------ DATA PROVIDED ------

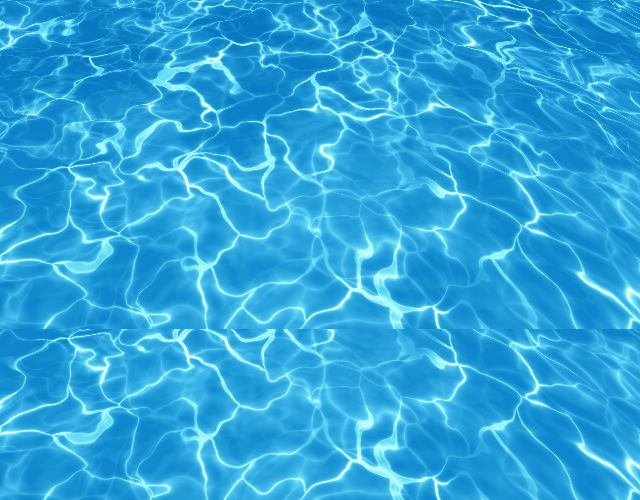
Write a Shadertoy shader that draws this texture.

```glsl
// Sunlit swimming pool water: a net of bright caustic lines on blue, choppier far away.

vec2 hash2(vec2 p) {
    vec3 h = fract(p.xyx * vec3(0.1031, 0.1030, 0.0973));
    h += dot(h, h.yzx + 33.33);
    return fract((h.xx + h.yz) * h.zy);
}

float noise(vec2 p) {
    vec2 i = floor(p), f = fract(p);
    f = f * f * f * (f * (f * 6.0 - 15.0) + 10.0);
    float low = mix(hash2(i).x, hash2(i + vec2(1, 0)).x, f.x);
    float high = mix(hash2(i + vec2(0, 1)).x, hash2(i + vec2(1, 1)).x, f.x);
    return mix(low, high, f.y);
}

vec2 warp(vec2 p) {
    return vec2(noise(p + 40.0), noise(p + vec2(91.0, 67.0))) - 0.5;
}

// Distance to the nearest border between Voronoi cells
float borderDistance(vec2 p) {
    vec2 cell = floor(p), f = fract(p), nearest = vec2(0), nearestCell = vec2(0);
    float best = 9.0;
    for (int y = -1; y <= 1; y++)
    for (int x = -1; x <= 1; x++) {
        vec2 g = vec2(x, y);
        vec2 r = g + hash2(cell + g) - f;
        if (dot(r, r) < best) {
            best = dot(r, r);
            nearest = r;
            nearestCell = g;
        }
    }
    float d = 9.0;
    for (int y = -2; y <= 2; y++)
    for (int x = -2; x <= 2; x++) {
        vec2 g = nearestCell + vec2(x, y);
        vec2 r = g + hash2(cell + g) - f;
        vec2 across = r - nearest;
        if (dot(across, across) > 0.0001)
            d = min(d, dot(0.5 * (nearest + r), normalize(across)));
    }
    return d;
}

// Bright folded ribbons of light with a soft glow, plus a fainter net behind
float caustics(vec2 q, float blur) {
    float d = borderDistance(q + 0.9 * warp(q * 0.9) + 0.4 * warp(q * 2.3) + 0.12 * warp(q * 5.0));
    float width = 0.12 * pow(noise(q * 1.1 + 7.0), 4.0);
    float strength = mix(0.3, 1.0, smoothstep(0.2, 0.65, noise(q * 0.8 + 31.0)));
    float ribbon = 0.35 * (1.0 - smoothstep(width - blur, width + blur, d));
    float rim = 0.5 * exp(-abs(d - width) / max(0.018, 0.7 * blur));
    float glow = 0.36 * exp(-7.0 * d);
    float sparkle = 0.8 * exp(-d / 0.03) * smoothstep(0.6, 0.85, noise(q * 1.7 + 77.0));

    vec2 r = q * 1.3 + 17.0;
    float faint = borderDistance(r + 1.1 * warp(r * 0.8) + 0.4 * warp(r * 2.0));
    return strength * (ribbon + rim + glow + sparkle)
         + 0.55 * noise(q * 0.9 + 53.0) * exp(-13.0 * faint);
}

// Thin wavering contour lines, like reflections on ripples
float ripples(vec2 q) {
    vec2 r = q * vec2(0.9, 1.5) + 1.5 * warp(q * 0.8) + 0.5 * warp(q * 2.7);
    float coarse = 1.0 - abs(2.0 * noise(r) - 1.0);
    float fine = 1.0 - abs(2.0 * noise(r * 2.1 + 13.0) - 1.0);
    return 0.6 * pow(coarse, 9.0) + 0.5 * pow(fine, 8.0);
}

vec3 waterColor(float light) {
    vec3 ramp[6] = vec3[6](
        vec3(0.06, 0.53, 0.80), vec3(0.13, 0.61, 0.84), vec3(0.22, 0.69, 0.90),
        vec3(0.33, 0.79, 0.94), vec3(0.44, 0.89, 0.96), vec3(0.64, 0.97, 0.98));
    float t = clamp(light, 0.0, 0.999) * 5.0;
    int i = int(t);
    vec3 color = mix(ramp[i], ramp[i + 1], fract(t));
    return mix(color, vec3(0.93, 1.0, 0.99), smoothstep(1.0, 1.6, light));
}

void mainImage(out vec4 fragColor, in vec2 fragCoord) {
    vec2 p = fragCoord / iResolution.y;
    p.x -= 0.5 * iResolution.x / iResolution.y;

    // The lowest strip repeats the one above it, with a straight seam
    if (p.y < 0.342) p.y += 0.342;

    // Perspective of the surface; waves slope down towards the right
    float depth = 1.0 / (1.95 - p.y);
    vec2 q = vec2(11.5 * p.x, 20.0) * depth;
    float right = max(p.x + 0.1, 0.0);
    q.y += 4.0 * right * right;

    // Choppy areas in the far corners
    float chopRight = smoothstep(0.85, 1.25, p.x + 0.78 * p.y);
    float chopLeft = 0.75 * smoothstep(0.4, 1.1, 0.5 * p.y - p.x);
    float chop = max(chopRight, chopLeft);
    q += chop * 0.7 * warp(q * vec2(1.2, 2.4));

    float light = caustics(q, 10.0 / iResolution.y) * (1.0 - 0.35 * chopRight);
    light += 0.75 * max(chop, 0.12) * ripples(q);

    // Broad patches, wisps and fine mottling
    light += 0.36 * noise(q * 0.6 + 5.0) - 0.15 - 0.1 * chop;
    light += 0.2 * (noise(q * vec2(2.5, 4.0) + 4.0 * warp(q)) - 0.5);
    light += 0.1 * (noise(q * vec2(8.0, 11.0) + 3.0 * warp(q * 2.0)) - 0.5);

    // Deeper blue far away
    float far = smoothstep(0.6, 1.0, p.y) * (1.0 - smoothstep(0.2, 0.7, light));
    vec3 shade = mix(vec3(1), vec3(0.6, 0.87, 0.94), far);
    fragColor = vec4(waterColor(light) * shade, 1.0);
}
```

------
------ DATA PROVIDED ------

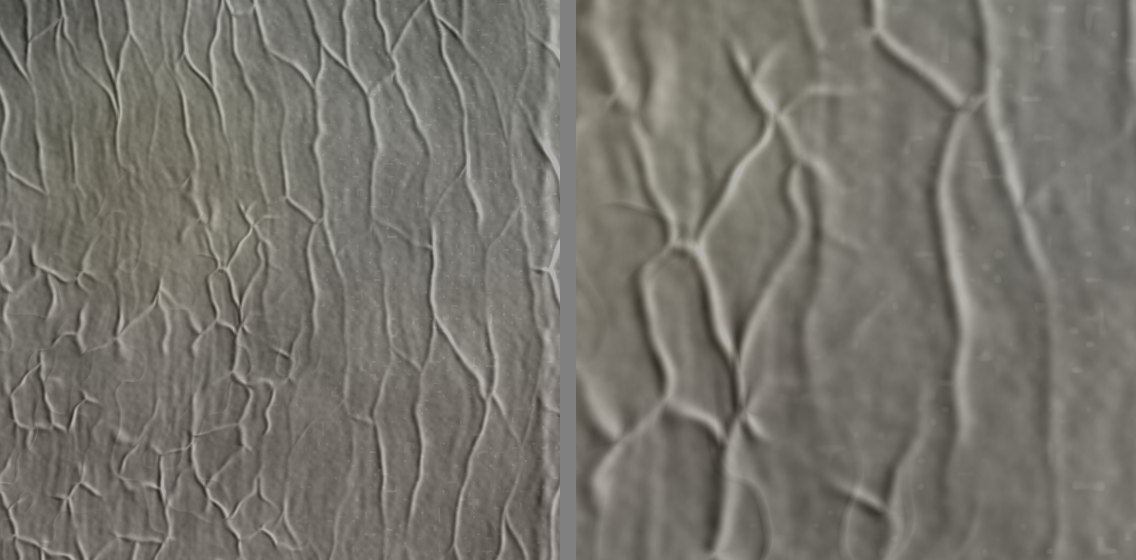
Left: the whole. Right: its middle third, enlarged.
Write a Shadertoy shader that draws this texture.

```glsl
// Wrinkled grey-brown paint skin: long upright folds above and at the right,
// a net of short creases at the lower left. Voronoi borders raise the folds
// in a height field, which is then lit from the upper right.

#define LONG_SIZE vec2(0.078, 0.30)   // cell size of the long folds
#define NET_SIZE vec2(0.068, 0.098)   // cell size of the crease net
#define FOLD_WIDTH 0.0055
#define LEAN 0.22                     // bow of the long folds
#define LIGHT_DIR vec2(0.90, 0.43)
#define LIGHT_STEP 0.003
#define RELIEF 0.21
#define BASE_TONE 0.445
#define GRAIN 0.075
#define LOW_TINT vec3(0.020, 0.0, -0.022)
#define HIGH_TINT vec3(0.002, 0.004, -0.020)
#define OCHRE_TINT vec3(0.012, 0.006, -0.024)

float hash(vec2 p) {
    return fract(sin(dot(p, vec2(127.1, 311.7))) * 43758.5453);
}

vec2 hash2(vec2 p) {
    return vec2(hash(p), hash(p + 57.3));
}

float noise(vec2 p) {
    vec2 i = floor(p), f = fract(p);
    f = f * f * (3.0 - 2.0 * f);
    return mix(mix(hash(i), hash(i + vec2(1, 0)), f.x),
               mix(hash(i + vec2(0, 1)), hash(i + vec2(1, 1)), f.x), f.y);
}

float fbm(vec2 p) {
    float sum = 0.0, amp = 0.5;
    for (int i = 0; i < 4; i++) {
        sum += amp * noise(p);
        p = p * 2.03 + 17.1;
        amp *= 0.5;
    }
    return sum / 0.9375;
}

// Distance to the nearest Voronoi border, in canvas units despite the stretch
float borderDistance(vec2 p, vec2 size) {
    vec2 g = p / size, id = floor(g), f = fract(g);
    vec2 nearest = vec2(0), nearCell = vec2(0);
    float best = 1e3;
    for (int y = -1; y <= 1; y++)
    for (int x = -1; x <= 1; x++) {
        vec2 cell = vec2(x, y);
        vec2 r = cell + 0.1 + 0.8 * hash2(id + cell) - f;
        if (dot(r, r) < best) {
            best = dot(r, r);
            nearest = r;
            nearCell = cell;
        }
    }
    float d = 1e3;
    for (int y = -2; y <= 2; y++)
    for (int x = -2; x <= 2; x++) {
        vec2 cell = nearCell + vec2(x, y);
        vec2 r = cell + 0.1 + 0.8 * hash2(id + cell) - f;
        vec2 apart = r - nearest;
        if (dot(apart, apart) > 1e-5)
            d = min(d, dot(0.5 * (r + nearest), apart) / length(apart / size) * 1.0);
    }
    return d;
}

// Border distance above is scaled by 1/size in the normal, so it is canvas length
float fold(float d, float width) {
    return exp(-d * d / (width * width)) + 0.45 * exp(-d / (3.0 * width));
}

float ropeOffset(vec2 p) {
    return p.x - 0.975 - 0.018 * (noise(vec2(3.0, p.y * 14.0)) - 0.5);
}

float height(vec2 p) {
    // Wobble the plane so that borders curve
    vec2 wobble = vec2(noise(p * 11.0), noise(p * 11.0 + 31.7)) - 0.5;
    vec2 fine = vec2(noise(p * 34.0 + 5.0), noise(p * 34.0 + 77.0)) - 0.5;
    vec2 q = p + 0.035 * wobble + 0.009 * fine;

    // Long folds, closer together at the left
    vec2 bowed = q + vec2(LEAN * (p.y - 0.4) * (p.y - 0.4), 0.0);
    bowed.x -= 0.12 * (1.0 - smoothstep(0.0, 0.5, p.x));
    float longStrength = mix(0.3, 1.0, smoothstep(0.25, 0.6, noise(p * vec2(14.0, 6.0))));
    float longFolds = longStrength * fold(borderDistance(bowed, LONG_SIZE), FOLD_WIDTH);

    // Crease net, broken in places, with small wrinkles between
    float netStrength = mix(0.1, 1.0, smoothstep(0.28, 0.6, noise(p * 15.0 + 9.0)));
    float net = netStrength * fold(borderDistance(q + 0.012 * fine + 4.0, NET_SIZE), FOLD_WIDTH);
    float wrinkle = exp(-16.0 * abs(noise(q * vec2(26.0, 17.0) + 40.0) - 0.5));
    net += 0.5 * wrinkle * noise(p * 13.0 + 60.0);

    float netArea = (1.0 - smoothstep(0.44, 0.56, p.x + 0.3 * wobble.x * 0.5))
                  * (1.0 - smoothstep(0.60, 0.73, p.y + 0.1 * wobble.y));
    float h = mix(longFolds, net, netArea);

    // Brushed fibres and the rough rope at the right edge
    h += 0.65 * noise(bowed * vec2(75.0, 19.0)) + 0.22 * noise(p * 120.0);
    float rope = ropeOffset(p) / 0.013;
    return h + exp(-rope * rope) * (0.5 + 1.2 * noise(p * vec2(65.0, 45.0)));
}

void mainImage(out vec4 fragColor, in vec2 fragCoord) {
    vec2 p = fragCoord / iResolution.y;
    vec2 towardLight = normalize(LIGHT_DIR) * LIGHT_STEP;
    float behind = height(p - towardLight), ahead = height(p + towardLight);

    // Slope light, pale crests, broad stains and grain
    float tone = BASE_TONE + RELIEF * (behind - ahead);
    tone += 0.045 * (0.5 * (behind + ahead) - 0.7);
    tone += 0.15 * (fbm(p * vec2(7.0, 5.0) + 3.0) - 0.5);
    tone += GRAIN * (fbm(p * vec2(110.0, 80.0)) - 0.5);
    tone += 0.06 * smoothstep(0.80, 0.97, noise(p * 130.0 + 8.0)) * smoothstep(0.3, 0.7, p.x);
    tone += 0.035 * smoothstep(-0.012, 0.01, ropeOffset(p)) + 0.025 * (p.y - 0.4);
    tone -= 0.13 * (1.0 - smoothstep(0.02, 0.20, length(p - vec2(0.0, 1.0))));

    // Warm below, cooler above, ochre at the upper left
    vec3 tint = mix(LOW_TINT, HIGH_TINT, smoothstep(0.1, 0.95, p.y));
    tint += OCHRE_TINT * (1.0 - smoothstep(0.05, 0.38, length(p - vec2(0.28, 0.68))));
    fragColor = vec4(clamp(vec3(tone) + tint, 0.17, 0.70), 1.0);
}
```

------

• [ASSIGNMENT] All of the lines above that carry the string "longFolds" need to be found and copied.

• [PROBLEM SOLUTION]
    float longFolds = longStrength * fold(borderDistance(bowed, LONG_SIZE), FOLD_WIDTH);
    float h = mix(longFolds, net, netArea);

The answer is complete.